on the past, learn from it and plan for the future.
If you are currently employed:
thankful that you are employed. Accept the "no bonus this year" or
"minimal raise next year" or "possible pay cut" gracefully with "I
understand." You can't really do anything about it, so complaining or
being upset about the situation will only make things worst. Yes, it's
a hardship. It's not fair. You deserve that year end bonus or a raise
because you worked hard for it. But think how fortunate you are to have
a job with benefits, while others may be working part time at minimum
wage with no benefits or worst, unemployed. Take this opportunity to
re-assess your goals and prepare yourself for the next boom.
Make sure that your employer knows that your contributions are valuable
to the firm. Learn to toot your horn and look out for yourself. What
makes you more valuable than another employee? Why can't the firm hire
a paralegal or the legal secretary to manage the library? Or hire the
receptionist to maintain and file the updates? Why should the firm
downside or close another department and not the library or information
center? Make sure that you are able to defend your job or department
with facts and in writing.
* Be prepared. There is really no way
to predict how long you will stay employed with any employer. Is your
resume current and ready to go? Do you have a wide range network of
colleagues to solicit for jobs or references? There are reasons why
library associations put together meetings and workshops: professional
development and networking opportunities. Are you marketable in the
current job market? Can you compete with retired librarians, seasoned
information professionals and new MLIS graduates today? Do you have the
right skill set, flexibility and competitive salary range? These are
important things to think about while you are still employed. Are you
aware of the current trends in the library and information field and
the environment that you are in such as legal, business, technology,
and etc? As an employee of AIM, we have to network and learn about the
trends in the staffing industry, human resources and the library and
information field from professional librarians to library support
staff; public, academic, school and special libraries. You have to be
aware of not only the library and information field but also the legal
environment if you are in law firms, academic field if you are in
university or college law libraries and etc. Expand your horizon and
get out of your comfort zone. Attend local and national meetings and
conferences outside your specialty. You might learn something new and
If you are unemployed or may be laid off:
Don't worry. You are an educated, experienced and talented individual
who was employed before and will be employed again. Nobody can take
away your education and work experience.
* Maximize all your
benefits: unemployment, severance pay, outplacement programs and etc.
Take advantage of all the resources available to you. These benefits
are in place to help you.
* Be flexible and open minded. You
don't know what you like or don't like until you try it. This is a good
time to explore other employment opportunities and environments. Become
a temporary employee. Sign up with AIM and you can work in various
library settings (public, academic, school and special libraries) and
do a wide variety of tasks. Have you thought about being your own boss
or owning your own business? Become an information broker or an
independent contractor/consultant.
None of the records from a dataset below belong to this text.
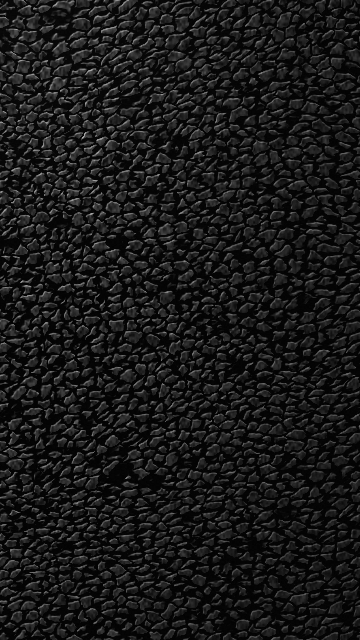
Write a WebGL 2 fragment shader that draws this texture.

```glsl
#version 300 es
precision highp float;

uniform vec2 u_resolution;
out vec4 fragColor;

const vec2 CELLS = vec2(46.0, 65.0);        // pebbles per canvas height
const float TILT = 0.16;                    // rows rise to the right
const vec2 TO_LIGHT = vec2(-0.45, 0.89);    // light falls from the upper left
const float SLOPE_STEP = 0.0024;            // sampling distance for slopes
const float JITTER = 0.92;
const float SIZE_SPREAD = 0.15;
const float EDGE_WOBBLE = 0.36;
const float CONTOUR_WOBBLE = 0.26;
const float FLOW_WARP = 0.04;
const float GAP_TOP = 0.10;                 // half-open crease width, top
const float GAP_LOW = 0.15;                 // and towards the bottom
const float BEVEL = 0.22;
const float DOME = 0.25;
const float CREASE_TONE = 0.016;
const float FACE_TONE = 0.122;
const float RIM_TONE = 0.20;
const float SHADOW_TONE = 0.11;
const float GRAIN = 1.25;
const vec2 GRAIN_SCALE = vec2(340.0, 210.0);

float hash(vec2 p) {
    return fract(sin(dot(p, vec2(127.1, 311.7))) * 43758.5453);
}

vec2 hash2(vec2 p) {
    return vec2(hash(p), hash(p + 57.3));
}

float noise(vec2 p) {
    vec2 i = floor(p);
    vec2 f = fract(p);
    f = f * f * (3.0 - 2.0 * f);
    float low = mix(hash(i), hash(i + vec2(1.0, 0.0)), f.x);
    float high = mix(hash(i + vec2(0.0, 1.0)), hash(i + 1.0), f.x);
    return mix(low, high, f.y);
}

vec2 noise2(vec2 p) {
    return vec2(noise(p), noise(p + 31.7)) - 0.5;
}

// Distance to the crease (x) and a random value for the pebble (y)
vec2 pebble(vec2 p) {
    vec2 q = p + FLOW_WARP * noise2(p * 5.0);
    q.y -= TILT * q.x;
    q *= CELLS;
    q += EDGE_WOBBLE * noise2(q * 1.7) + 0.24 * noise2(q * 3.7);
    vec2 cell = floor(q);
    float nearest = 9.0;
    float second = 9.0;
    float tone = 0.0;
    for (int y = -2; y <= 2; y++) {
        for (int x = -2; x <= 2; x++) {
            vec2 id = cell + vec2(x, y);
            vec2 site = id + 0.5 + JITTER * (hash2(id) - 0.5);
            float d = length(q - site) + SIZE_SPREAD * hash(id + 9.2);
            if (d < nearest) {
                second = nearest;
                nearest = d;
                tone = hash(id + 23.9);
            } else {
                second = min(second, d);
            }
        }
    }
    float contour = CONTOUR_WOBBLE * (noise(q * 2.9 + 5.0) - 0.5);
    return vec2(second - nearest + contour, tone);
}

// Steep sides with a gently domed top
float relief(float edge, float gap) {
    return smoothstep(gap, gap + BEVEL, edge) + DOME * max(edge - gap, 0.0);
}

// Broad sheen: strongest at the upper left, fading right and down
float sheen(vec2 uv) {
    vec2 d = (uv - vec2(0.05, 0.84)) / vec2(0.65, 0.30);
    float glow = exp(-dot(d, d));
    float side = mix(1.12, 0.78, smoothstep(0.1, 1.0, uv.x));
    float fall = mix(0.84, 1.0, smoothstep(0.0, 0.5, uv.y));
    return side * fall + 0.12 * glow;
}

void main() {
    vec2 uv = gl_FragCoord.xy / u_resolution;
    vec2 p = gl_FragCoord.xy / u_resolution.y;
    float upper = smoothstep(0.45, 0.95, uv.y);
    float gap = mix(GAP_LOW, GAP_TOP, upper);

    // Relief and its slope towards the light
    vec2 here = pebble(p);
    vec2 ahead = pebble(p + TO_LIGHT * SLOPE_STEP);
    float height = relief(here.x, gap);
    float slope = height - relief(ahead.x, gap);
    float face = smoothstep(gap, gap + BEVEL, here.x);

    // Fine streaks and worn patches on the faces
    float streaks = noise(p * GRAIN_SCALE) - 0.5;
    float patches = noise(p * 150.0 + 7.0) - 0.5;
    float grain = 1.0 + GRAIN * (streaks + mix(0.5, 1.0, upper) * patches);

    // Light on faces, rims and shaded sides
    float faceTone = FACE_TONE * mix(0.9, 1.1, here.y);
    float light = face * faceTone * max(grain, 0.15);
    light += RIM_TONE * max(slope, 0.0) * mix(0.7, 1.0, face) * (0.6 + 0.4 * grain);
    light -= SHADOW_TONE * max(-slope, 0.0);
    float crease = CREASE_TONE * (0.6 + 0.8 * hash(floor(p * 512.0)));
    crease += 0.015 * upper * (1.0 - uv.x);

    float tone = crease + sheen(uv) * max(light, 0.0);
    fragColor = vec4(vec3(clamp(tone, 0.0, 1.0)), 1.0);
}
```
You can get creative and do what you
couldn't do in the past because you were busy working a full time job.
Don't be discouraged. Having a positive attitude is very important.
Whatever you do, don't give up. The job market will pick up sooner than
Your future is as bright as you want it to be.